The last time I was in the Pendle Hill barn it was to listen to Shane Claiborne. I’m one of those odd people that don’t think he’s a very good speaker for liberal Quakers. He downplays the religious instruction he received as a child to emphasize the progressive spiritual smörgåsbord of his adulthood without ever quite realizing (I think) that this early education gave him the language and vocabulary to ground his current spiritual travels. Those who grow up in liberal Quaker meetings generally start with the dabbling; their challenge is to find a way to go deeper into a specific spiritual practice, something that can’t be done on weekend trips to cool spiritual destinations.
Betsy brought an appreciation for her grounded Christian upbringing that I thought was a more powerful message. She talked about how her mom was raised in a tradition that could talk of darkness. When a family member died and doubt of God naturally followed, her mother was able to remind her that God had healed the beloved sister, only “not in the way we wanted.” Powerful stuff.
The sounds at Pendle Hill were fascinating: the sound of knitting needles was a gentle click-clack through the time. And one annoying speaker rose at one point with an annoying sermonette that I realized was a modern-day version of Quaker singsong (liberal Friend edition), complete with dramatic pauses and over-melodious delivery. Funny to realize it exists in such an unlikely place!
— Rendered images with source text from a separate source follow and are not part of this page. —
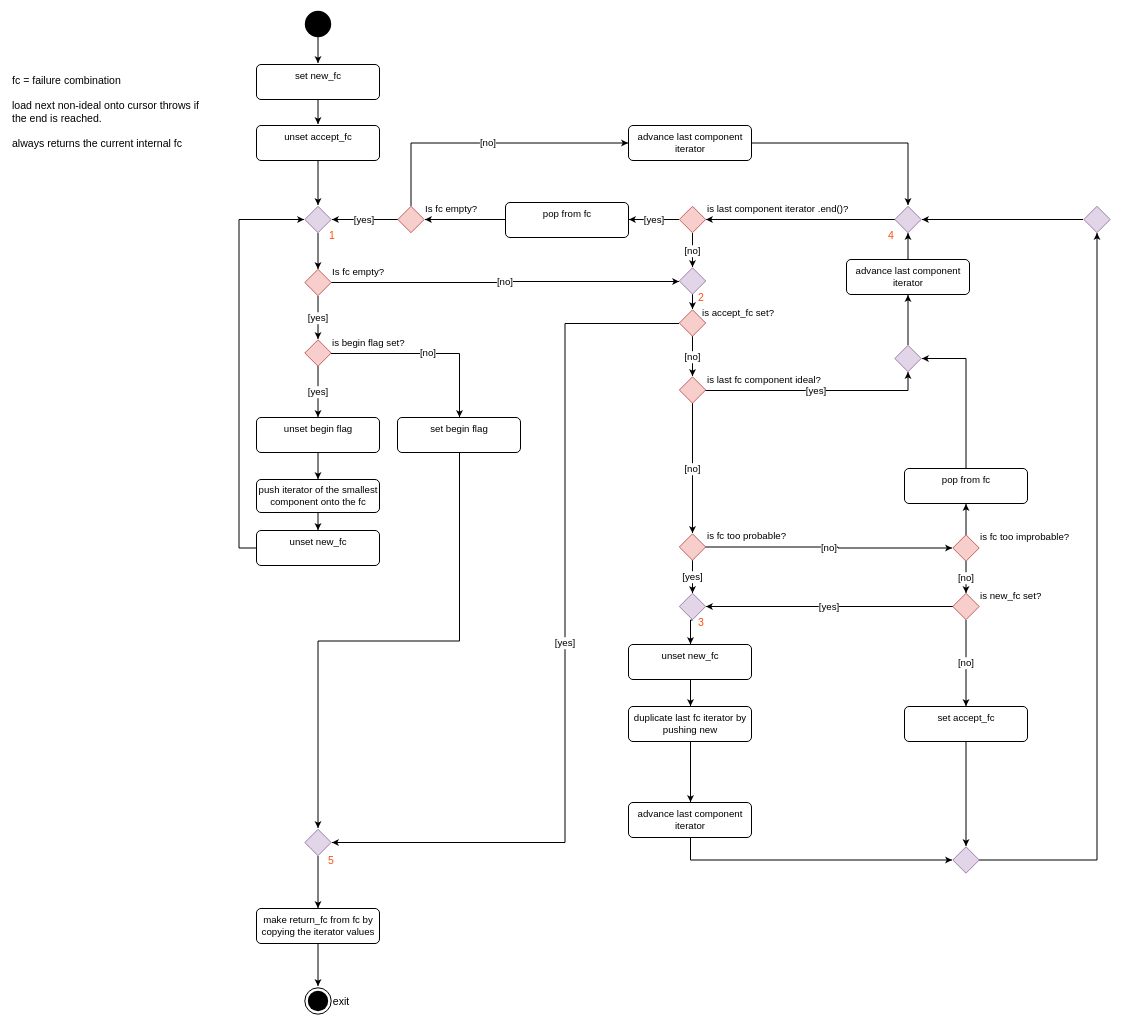
<!DOCTYPE html>
<html lang="en">
<head>
<meta charset="utf-8">
<title>Failure combination iterator: activity diagram</title>
<style>
:root {
  --ink: #000;
  --paper: #fff;
  --decision-fill: #f8cecc;
  --decision-line: #b85450;
  --merge-fill: #e1d5e7;
  --merge-line: #9673a6;
  --number: #ff4d0d;
}
* { box-sizing: border-box; margin: 0; }
html, body { width: 1121px; height: 1025px; overflow: hidden; background: var(--paper); }
.diagram {
  position: relative; width: 1121px; height: 1025px; overflow: hidden;
  color: var(--ink); font: 9.68px/11.6px "Liberation Sans", Helvetica, sans-serif;
}
.flow { position: absolute; inset: 0; }
.edges path { fill: none; stroke: var(--ink); stroke-width: 1; marker-end: url(#arrow); }
.decision { fill: var(--decision-fill); stroke: var(--decision-line); stroke-width: .9; }
.merge { fill: var(--merge-fill); stroke: var(--merge-line); stroke-width: .9; }
.action, .guard, .question, .number, .exit { position: absolute; left: var(--x); top: var(--y); white-space: nowrap; }
.action {
  width: 124px; height: 36px; padding-top: 5px; text-align: center;
  border: 1px solid var(--ink); border-radius: 5px; background: var(--paper);
}
.action.compact { height: 34px; padding-top: 4px; }
.guard { transform: translate(-50%, -50%); background: var(--paper); }
.question { transform: translateY(-50%); }
.number, .exit { font-size: 10.56px; line-height: 12.7px; transform: translate(-50%, -50%); }
.number { color: var(--number); }
.notes {
  position: absolute; left: 12px; top: 74px; width: 200px;
  display: flex; flex-direction: column; gap: 12.7px;
  font-size: 10.56px; line-height: 12.7px;
}
</style>
</head>
<body>
<main class="diagram">
  <svg class="flow" width="1121" height="1025" viewBox="0 0 1121 1025" aria-hidden="true">
    <defs>
      <marker id="arrow" markerUnits="userSpaceOnUse" markerWidth="8" markerHeight="8" refX="7" refY="4" orient="auto">
        <path d="M0 .5 7 4 0 7.5 1.8 4z" fill="#000"/>
      </marker>
      <path id="diamond" d="M0-13.2 13.2 0 0 13.2-13.2 0z"/>
    </defs>
    <g class="edges">
      <path d="M318 37V63"/>
      <path d="M318 99V124"/>
      <path d="M318 160V205"/>
      <path d="M318 233V269"/>
      <path d="M318 296V339"/>
      <path d="M318 366V417"/>
      <path d="M318 453V479"/>
      <path d="M318 512V530"/>
      <path d="M256 548H239V219.5H304"/>
      <path d="M331 353.5H459.5V417"/>
      <path d="M459.5 453V641H318V828"/>
      <path d="M318 856V908"/>
      <path d="M318 943V986"/>
      <path d="M398 219.5H332"/>
      <path d="M411 206V143H628"/>
      <path d="M752 143H908V205"/>
      <path d="M505 219.5H425"/>
      <path d="M679 219.5H629"/>
      <path d="M895 219.5H706"/>
      <path d="M1083 219.5H922"/>
      <path d="M331 282.5H505V281.5H679"/>
      <path d="M692.5 233V267"/>
      <path d="M692.5 294V309"/>
      <path d="M679 323.5H565V842.5H332"/>
      <path d="M692.5 336V376"/>
      <path d="M705 390.5H908V372"/>
      <path d="M908 345V295"/>
      <path d="M908 259V233"/>
      <path d="M692.5 403V533"/>
      <path d="M705 547H838V548H952"/>
      <path d="M692.5 560V593"/>
      <path d="M966 535V504"/>
      <path d="M966 468V358.5H922"/>
      <path d="M966 561V593"/>
      <path d="M953 606.5H706"/>
      <path d="M966 620V706"/>
      <path d="M692.5 620H690.5V644"/>
      <path d="M690.5 680V706"/>
      <path d="M690.5 741V802"/>
      <path d="M690.5 838V860H952"/>
      <path d="M966 741V846"/>
      <path d="M979 860H1097V233"/>
    </g>
    <g class="decision">
      <use href="#diamond" x="411" y="219.5"/>
      <use href="#diamond" x="318" y="282.5"/>
      <use href="#diamond" x="318" y="353"/>
      <use href="#diamond" x="692.5" y="219.5"/>
      <use href="#diamond" x="692.5" y="323"/>
      <use href="#diamond" x="692.5" y="390"/>
      <use href="#diamond" x="692.5" y="547"/>
      <use href="#diamond" x="966" y="548"/>
      <use href="#diamond" x="966" y="606.5"/>
    </g>
    <g class="merge">
      <use href="#diamond" x="318" y="219.5"/>
      <use href="#diamond" x="692.5" y="281"/>
      <use href="#diamond" x="692.5" y="606.5"/>
      <use href="#diamond" x="908" y="219.5"/>
      <use href="#diamond" x="1097" y="219.5"/>
      <use href="#diamond" x="908" y="358.5"/>
      <use href="#diamond" x="966" y="860"/>
      <use href="#diamond" x="318" y="842.5"/>
    </g>
    <circle cx="318" cy="24" r="13.2"/>
    <circle cx="318" cy="1001" r="13.2" fill="#fff" stroke="#000"/>
    <circle cx="318" cy="1001" r="10.2"/>
  </svg>

  <section class="notes">
    <p>fc = failure combination</p>
    <p>load next non-ideal onto cursor throws if<br>the end is reached.</p>
    <p>always returns the current internal fc</p>
  </section>

  <div class="action" style="--x:256px;--y:64px">set new_fc</div>
  <div class="action" style="--x:256px;--y:125px">unset accept_fc</div>
  <div class="action" style="--x:256px;--y:417px">unset begin flag</div>
  <div class="action compact" style="--x:256px;--y:479px">push iterator of the smallest<br>component onto the fc</div>
  <div class="action" style="--x:256px;--y:530px">unset new_fc</div>
  <div class="action" style="--x:397px;--y:417px">set begin flag</div>
  <div class="action" style="--x:256px;--y:908px">make return_fc from fc by<br>copying the iterator values</div>
  <div class="action" style="--x:505px;--y:202px">pop from fc</div>
  <div class="action" style="--x:628px;--y:125px">advance last component<br>iterator</div>
  <div class="action" style="--x:846px;--y:259px">advance last component<br>iterator</div>
  <div class="action" style="--x:904px;--y:468px">pop from fc</div>
  <div class="action" style="--x:904px;--y:706px">set accept_fc</div>
  <div class="action" style="--x:628px;--y:644px">unset new_fc</div>
  <div class="action" style="--x:628px;--y:706px">duplicate last fc iterator by<br>pushing new</div>
  <div class="action" style="--x:628px;--y:802px">advance last component<br>iterator</div>

  <span class="question" style="--x:425px;--y:209px">Is fc empty?</span>
  <span class="question" style="--x:332px;--y:272px">Is fc empty?</span>
  <span class="question" style="--x:332px;--y:343px">is begin flag set?</span>
  <span class="question" style="--x:707px;--y:209px">is last component iterator .end()?</span>
  <span class="question" style="--x:702px;--y:313px">is accept_fc set?</span>
  <span class="question" style="--x:707px;--y:380px">is last fc component ideal?</span>
  <span class="question" style="--x:707px;--y:536px">is fc too probable?</span>
  <span class="question" style="--x:980px;--y:537px">is fc too improbable?</span>
  <span class="question" style="--x:980px;--y:596px">is new_fc set?</span>

  <span class="guard" style="--x:488px;--y:143px">[no]</span>
  <span class="guard" style="--x:364px;--y:220px">[yes]</span>
  <span class="guard" style="--x:654px;--y:220px">[yes]</span>
  <span class="guard" style="--x:692.5px;--y:251px">[no]</span>
  <span class="guard" style="--x:505px;--y:282px">[no]</span>
  <span class="guard" style="--x:318px;--y:318px">[yes]</span>
  <span class="guard" style="--x:428px;--y:353px">[no]</span>
  <span class="guard" style="--x:318px;--y:392px">[yes]</span>
  <span class="guard" style="--x:692.5px;--y:357px">[no]</span>
  <span class="guard" style="--x:816px;--y:391px">[yes]</span>
  <span class="guard" style="--x:692.5px;--y:469px">[no]</span>
  <span class="guard" style="--x:829px;--y:548px">[no]</span>
  <span class="guard" style="--x:692.5px;--y:577px">[yes]</span>
  <span class="guard" style="--x:966px;--y:578px">[no]</span>
  <span class="guard" style="--x:829px;--y:607px">[yes]</span>
  <span class="guard" style="--x:966px;--y:663px">[no]</span>
  <span class="guard" style="--x:565px;--y:643px">[yes]</span>

  <span class="number" style="--x:332px;--y:235px">1</span>
  <span class="number" style="--x:701px;--y:297px">2</span>
  <span class="number" style="--x:701px;--y:622px">3</span>
  <span class="number" style="--x:891px;--y:235px">4</span>
  <span class="number" style="--x:331px;--y:860px">5</span>
  <span class="exit" style="--x:341px;--y:1001px">exit</span>
</main>
</body>
</html>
And a plug that the Tuesday night speaker’s series continues with some great Friends coming up, with North Carolina’s Lloyd Lee Wilson at bat for next week. Hey, and I’ll be there with Wess Daniels this May to lead a workshop on “The New Monastics and Convergent Friends.”